I felt a little better near the beginning of the second lap. On a "two-way" section of the course, I saw some guys with number plates for my class still finishing their first lap. So, I wasn't last in my wave, just the last of the first sepatation. There was a long climbing section near the beginning of the lap (individually, the climbs aren't long, but there are a bunch of them strung together), and I passed about 5 guys at once on the last climb. So, that perked me up a bit, even though most of the guys got by me again later in the lap.
Before the race, I had expected the third lap to be the hardest. I was pretty fatigued at the beginning of the lap, but that had also happened at the beginning of the second lap. It was a combination of things, the laps ended with a long slightly uphill ride through the grass, which was an energy-sucker. The gels also weren't kicking in until a little later in the lap. As with the second lap, I felt better a little further into the lap. For most of the third lap, I was riding with guys who rode more like I did in the singletrack, and I was also picking off a few riders who were starting to fade. Some of the faster Expert/Elite riders also started lapping me on the third lap... those guys were pretty impressive. By the end of the third lap, I was really starting to drag. I took my gel at the end of the lap as usual and waited for it to kick in.
I started the fourth lap pretty fatigued, as seemed to be the trend. This time though, the boost I got from the gel was short-lived. By the time I finished the first climbing section, I could feel my energy level dropping and a bonk coming on. I ate my "safety" gel, and it seemed to help. On that climbing section, I made my last pass on a guy I'd been swapping spots with all day. I told him we'd probably see each other again, but we didn't. I also started having some pain in my left foot early in the lap; it turns out that I got a little blister, but it didn't bother me too much. The singletrack sections were a little dicey the last time through; I didn't have any problems, but I wasn't as focused as I should have been. Anyway, I got through the lap and finished and was happy to get off my bike.

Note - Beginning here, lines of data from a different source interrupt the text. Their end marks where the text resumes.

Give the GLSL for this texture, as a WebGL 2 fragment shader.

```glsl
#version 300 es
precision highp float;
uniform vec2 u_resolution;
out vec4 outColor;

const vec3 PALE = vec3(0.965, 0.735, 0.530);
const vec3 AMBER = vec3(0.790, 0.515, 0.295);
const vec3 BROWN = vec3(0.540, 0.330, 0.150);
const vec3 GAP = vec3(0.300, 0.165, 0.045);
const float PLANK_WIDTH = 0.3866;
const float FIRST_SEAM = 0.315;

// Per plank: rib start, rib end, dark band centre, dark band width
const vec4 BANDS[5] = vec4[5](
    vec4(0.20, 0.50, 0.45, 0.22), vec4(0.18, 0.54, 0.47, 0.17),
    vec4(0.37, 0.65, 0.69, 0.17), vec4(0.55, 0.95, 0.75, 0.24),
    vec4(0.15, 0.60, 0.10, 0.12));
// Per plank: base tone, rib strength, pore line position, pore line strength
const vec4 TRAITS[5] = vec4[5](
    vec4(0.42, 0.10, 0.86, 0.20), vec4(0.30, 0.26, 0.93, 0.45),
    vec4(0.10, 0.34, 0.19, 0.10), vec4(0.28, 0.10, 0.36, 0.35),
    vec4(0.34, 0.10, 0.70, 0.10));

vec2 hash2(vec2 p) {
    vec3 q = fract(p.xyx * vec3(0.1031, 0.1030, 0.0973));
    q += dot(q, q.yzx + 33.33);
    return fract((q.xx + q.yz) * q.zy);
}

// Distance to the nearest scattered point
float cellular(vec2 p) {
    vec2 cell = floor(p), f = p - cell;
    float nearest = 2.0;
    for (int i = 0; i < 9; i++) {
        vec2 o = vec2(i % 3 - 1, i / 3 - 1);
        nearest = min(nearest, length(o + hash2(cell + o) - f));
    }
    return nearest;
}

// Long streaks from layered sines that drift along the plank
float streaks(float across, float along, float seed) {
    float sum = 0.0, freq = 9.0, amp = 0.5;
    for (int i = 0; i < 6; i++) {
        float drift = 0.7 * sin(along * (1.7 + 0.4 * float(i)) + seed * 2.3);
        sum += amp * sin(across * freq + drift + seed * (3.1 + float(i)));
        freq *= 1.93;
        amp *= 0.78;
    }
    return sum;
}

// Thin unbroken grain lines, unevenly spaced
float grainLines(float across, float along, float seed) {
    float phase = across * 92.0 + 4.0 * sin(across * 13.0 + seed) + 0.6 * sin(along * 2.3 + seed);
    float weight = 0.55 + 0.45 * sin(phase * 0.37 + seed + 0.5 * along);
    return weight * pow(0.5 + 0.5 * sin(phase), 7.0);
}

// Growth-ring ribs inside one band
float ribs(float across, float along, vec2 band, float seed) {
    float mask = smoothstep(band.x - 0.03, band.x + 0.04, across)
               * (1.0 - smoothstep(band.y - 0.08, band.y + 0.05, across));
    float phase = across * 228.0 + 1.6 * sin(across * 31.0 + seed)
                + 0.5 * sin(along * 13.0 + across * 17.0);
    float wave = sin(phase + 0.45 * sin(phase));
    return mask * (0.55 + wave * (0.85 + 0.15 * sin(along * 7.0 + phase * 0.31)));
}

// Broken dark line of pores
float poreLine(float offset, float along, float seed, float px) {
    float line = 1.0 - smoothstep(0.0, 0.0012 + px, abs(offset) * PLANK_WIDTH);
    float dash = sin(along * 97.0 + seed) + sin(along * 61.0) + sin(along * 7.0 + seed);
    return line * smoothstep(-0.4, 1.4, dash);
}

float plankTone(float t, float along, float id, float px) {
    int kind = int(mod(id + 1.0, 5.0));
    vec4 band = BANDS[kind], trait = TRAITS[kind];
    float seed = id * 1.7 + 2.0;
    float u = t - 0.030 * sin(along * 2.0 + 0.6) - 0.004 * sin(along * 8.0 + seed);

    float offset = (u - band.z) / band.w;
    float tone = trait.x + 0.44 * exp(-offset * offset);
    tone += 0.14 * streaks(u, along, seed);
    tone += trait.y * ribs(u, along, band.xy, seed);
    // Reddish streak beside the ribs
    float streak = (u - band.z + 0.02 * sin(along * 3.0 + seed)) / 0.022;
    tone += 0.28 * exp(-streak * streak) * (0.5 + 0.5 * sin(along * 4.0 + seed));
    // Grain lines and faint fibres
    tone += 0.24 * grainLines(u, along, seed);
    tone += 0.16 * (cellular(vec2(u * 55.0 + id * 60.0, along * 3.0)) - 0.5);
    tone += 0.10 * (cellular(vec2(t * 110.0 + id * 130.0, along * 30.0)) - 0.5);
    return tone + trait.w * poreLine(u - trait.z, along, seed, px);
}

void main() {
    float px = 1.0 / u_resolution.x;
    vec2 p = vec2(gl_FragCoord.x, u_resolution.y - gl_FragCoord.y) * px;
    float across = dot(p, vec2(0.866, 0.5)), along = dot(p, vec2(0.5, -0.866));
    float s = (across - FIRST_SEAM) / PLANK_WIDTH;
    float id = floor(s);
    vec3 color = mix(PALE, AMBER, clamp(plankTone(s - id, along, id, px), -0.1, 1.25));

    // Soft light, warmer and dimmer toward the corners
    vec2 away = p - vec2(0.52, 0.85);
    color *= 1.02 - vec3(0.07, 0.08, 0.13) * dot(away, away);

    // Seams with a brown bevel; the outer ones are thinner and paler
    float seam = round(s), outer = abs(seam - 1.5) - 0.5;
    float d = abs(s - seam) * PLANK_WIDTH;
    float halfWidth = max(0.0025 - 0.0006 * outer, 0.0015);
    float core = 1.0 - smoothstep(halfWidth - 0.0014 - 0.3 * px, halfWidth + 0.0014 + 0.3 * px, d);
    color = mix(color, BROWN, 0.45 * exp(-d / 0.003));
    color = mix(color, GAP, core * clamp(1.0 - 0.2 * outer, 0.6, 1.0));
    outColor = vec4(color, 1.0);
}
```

I finished in just under 3.5 hours, which I was pretty happy with. The preliminary results showed that I finished 8th out of 11; although, there might have been a few racers still on the course. I'd hoped to place a little higher, but that's how it goes; I'm not sure what I would have done differently to improve my position.
Despite eating and drinking a lot after the race yesterday, this morning I weighed 4 pounds less than I did yesterday morning.
A squirrel sleeping on the tree outside the bedroom window.
5th anniversary picture. Suzie wasn't too cooperative.
Our regular crew of Mountain Rhinos at Bloomer.
Steve Balogh's picture of me at the Hines Park TT.